A judge ordered the removal of religious signs near the Upton exit of Interstate 65 but an appeal is planned.
In what Senior Judge Geoffrey P. Morris called an “extremely interesting case,” the state Transportation Cabinet claimed the postings are in violation of billboard advertising statutes. Jimmy Harston of Allen County, who said he erected the signs at the request of two property owners, said the messages are not ads but expressions covered by Constitutional protections of free speech and religious expressions.
On opposite sides of the interstate, the signs are on property owned by Norman Cottrell in Hart County and Bill Sullivan in LaRue County.
The messages read “Hell is Real” and “If you died today where would you spend eternity?”
The state filed lawsuits in 2008 asking the courts to order the signs be removed. The cases were consolidated and summary judgment granted Feb. 16 by Judge Morris.
Citing the billboard act that is part of Kentucky’s administrative regulations, the judge ruled that the signs meet the definition of “advertising devices” cited in the law and are within a protected area which would require a permit.

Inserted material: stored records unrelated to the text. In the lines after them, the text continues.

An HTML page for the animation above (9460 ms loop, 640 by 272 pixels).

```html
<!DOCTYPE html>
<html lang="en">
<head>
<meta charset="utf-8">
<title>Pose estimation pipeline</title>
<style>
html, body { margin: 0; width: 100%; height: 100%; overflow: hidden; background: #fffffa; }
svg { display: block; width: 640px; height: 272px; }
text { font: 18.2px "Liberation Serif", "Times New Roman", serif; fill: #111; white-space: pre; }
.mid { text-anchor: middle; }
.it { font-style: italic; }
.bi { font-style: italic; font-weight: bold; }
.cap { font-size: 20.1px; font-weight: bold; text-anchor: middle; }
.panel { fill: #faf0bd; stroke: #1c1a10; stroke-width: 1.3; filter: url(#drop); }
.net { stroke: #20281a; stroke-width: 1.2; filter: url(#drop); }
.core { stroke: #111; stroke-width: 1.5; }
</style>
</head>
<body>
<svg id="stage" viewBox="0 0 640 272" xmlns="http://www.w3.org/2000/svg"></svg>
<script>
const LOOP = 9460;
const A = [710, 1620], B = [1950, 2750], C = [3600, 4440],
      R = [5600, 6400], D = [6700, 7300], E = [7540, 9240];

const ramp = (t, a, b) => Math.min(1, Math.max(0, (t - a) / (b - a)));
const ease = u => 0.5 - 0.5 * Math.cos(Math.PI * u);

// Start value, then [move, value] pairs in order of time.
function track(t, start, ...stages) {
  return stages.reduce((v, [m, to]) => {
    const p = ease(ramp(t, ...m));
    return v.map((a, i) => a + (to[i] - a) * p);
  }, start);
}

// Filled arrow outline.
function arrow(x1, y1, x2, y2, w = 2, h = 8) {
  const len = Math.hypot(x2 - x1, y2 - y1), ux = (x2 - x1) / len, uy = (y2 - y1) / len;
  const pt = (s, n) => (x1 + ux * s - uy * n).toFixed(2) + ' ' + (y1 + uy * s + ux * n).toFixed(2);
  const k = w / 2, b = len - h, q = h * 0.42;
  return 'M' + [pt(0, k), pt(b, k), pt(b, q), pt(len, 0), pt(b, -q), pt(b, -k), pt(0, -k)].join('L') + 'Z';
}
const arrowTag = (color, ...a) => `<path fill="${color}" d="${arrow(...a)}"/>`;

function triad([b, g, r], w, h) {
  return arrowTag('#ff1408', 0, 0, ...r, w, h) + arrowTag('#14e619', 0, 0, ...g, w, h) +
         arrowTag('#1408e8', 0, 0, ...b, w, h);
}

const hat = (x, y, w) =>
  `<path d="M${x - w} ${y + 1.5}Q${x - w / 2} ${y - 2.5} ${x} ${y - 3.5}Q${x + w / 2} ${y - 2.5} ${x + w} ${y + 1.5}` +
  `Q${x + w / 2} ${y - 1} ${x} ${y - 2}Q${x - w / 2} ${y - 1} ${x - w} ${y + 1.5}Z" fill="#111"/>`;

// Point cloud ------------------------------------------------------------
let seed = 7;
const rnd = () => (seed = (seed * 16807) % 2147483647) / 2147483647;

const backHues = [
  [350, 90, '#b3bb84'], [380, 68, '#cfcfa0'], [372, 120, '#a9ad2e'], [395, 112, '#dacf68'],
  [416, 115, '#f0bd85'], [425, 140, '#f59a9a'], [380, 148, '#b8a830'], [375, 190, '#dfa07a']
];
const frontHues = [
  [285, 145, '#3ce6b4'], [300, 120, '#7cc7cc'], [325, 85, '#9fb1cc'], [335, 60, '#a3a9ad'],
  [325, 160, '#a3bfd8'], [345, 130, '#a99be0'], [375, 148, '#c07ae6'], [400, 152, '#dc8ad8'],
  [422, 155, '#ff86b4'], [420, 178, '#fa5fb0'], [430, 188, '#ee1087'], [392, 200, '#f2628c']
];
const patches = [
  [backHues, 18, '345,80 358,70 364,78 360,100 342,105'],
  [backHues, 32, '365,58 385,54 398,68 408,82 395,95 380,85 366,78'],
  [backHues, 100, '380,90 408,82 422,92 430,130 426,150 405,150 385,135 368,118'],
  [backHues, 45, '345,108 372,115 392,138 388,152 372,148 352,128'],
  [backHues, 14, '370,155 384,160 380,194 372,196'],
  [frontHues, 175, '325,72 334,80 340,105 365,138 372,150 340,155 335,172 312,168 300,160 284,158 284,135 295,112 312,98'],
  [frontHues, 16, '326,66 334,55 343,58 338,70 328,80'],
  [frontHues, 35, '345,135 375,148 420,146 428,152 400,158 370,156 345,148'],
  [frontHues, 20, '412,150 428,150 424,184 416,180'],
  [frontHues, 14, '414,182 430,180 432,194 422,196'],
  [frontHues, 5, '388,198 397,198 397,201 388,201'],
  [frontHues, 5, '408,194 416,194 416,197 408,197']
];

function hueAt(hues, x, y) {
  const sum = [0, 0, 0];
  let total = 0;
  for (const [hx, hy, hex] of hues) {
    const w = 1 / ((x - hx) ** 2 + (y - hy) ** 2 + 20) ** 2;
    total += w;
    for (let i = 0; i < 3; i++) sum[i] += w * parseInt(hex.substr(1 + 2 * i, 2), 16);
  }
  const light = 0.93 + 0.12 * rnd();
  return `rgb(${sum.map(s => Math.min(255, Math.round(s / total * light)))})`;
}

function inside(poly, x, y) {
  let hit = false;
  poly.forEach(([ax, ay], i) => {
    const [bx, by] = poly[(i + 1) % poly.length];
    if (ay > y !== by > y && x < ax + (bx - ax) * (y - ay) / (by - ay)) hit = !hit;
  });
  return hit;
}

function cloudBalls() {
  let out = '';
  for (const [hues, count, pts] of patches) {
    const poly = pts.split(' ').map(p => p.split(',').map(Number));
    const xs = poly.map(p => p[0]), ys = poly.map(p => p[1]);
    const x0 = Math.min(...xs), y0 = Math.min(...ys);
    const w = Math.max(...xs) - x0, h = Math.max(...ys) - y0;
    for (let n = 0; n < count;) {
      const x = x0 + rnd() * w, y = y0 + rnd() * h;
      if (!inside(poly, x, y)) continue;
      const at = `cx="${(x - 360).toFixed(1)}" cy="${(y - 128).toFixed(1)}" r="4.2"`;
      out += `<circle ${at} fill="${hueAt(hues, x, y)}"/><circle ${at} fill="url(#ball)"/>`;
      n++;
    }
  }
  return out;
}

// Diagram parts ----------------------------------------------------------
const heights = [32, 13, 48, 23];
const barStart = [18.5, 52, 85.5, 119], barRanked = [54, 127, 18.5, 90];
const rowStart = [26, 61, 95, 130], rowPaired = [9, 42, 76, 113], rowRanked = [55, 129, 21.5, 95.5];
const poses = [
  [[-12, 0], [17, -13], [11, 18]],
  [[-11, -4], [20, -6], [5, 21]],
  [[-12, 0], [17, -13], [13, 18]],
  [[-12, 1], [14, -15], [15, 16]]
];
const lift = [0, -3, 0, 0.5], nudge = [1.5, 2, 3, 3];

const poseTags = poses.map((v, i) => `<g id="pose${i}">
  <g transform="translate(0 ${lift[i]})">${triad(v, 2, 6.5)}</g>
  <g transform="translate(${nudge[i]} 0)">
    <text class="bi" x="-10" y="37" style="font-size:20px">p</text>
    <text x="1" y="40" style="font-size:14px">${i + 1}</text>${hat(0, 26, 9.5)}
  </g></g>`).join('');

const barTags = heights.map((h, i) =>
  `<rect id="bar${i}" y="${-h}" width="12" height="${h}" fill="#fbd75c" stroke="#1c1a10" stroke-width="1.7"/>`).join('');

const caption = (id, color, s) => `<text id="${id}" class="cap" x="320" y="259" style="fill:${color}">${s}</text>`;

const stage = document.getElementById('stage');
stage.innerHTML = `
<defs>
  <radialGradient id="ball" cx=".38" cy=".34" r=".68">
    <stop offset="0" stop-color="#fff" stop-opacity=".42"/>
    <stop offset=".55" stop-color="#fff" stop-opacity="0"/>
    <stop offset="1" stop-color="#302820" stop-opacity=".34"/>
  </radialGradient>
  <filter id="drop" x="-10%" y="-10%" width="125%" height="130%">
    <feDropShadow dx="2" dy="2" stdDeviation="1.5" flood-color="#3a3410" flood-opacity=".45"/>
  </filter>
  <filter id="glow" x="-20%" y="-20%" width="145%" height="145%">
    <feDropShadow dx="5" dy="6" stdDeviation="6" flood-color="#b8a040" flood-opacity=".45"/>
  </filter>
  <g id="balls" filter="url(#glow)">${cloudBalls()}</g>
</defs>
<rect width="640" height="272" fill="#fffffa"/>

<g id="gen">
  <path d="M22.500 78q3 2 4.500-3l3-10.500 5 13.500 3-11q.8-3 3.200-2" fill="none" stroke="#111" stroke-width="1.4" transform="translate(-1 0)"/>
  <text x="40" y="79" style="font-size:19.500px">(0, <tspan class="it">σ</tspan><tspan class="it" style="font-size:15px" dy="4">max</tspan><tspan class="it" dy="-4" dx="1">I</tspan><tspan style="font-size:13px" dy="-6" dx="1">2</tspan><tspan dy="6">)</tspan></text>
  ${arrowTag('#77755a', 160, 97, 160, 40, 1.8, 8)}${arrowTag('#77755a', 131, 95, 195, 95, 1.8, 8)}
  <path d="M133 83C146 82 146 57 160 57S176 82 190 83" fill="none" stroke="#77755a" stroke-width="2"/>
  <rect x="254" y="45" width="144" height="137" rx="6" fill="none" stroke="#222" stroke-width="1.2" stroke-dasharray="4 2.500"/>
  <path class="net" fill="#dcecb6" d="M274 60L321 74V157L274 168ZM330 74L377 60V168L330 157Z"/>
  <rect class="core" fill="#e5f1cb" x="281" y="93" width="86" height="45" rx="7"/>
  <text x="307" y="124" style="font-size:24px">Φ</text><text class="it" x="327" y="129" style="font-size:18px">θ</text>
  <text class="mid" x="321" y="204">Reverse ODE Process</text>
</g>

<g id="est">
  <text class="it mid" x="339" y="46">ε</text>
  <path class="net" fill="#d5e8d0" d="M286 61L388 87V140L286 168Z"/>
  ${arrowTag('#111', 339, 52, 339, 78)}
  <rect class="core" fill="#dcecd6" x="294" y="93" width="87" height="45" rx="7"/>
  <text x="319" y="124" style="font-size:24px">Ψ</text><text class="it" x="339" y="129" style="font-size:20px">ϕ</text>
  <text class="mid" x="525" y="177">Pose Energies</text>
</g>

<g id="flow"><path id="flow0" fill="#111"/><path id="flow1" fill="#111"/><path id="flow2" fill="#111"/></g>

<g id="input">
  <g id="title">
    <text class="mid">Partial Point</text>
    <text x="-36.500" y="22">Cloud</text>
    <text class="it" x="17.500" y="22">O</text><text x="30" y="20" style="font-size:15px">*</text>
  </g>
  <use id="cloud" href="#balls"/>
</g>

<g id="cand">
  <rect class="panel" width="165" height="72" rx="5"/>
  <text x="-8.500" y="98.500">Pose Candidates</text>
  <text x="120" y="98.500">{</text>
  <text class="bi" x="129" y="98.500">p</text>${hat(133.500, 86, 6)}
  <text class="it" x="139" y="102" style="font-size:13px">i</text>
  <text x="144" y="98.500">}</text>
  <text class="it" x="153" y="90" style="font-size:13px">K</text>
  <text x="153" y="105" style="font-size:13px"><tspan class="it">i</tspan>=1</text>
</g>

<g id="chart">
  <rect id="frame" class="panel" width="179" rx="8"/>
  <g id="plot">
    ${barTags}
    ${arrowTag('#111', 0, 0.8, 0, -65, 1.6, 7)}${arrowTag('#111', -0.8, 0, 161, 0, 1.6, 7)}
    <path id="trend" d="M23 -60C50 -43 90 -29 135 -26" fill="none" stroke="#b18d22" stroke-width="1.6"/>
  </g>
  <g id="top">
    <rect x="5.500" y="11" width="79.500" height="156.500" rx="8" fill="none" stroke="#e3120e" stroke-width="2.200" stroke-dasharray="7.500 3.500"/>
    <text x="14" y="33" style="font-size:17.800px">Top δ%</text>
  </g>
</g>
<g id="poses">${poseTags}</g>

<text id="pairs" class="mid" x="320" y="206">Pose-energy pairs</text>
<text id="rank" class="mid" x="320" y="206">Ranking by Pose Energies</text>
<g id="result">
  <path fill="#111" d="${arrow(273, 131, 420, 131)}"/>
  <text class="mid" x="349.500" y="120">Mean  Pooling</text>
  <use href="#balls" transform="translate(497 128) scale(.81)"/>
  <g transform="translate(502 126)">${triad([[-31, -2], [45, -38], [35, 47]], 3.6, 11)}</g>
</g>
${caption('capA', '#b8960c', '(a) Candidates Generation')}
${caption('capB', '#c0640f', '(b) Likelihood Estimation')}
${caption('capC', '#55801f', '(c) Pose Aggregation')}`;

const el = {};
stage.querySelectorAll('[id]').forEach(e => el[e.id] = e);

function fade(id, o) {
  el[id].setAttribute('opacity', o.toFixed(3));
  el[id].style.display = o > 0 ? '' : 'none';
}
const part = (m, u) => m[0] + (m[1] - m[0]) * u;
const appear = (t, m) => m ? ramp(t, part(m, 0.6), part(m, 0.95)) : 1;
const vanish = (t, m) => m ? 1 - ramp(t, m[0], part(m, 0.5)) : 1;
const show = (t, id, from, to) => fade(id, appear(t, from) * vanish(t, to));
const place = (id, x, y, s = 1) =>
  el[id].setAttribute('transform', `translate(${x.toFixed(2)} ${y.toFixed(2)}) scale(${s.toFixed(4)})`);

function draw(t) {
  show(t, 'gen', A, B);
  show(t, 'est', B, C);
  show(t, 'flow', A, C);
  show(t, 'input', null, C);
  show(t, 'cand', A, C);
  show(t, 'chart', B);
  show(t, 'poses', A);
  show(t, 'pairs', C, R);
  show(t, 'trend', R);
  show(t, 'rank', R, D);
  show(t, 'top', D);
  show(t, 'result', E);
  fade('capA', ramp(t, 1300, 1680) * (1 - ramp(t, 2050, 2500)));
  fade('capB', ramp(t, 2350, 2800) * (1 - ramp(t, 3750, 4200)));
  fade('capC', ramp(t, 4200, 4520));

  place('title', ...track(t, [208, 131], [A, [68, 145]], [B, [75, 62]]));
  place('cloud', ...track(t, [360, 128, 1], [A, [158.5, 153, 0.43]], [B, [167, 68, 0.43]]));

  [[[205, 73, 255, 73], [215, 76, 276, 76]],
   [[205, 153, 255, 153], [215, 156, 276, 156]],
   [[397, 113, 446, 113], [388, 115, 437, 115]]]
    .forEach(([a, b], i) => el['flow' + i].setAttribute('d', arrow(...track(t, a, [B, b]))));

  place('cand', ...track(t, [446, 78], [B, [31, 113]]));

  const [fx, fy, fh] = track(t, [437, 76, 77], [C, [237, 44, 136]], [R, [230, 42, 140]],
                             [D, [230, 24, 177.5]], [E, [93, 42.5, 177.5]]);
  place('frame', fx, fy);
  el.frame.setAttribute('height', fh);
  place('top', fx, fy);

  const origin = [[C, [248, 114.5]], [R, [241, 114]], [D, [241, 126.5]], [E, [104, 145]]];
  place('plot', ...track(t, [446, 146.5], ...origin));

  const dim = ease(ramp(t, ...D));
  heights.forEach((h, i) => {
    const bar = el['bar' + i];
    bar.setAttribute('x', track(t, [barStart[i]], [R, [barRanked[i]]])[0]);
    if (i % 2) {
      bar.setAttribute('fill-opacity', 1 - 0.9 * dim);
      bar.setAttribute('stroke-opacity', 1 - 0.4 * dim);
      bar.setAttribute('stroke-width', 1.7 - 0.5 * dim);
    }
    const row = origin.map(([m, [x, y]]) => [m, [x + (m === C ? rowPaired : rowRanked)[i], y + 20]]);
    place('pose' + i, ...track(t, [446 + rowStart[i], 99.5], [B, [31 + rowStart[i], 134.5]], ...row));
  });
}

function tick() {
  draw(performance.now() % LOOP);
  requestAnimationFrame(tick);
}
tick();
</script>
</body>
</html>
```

The law creates a buffer zone to protect the natural beauty and prevent a proliferation of signs from becoming a distraction to motorists.
Harston said his attorney, Pat Ross of Horse Cave, is preparing an appeal and will ask for a stay of the order that the signs be removed within 60 days.
Harston said he has erected similar signs with religious messages in Tennessee, Texas and Ohio.
“This is the only place that’s given me any trouble,” he said.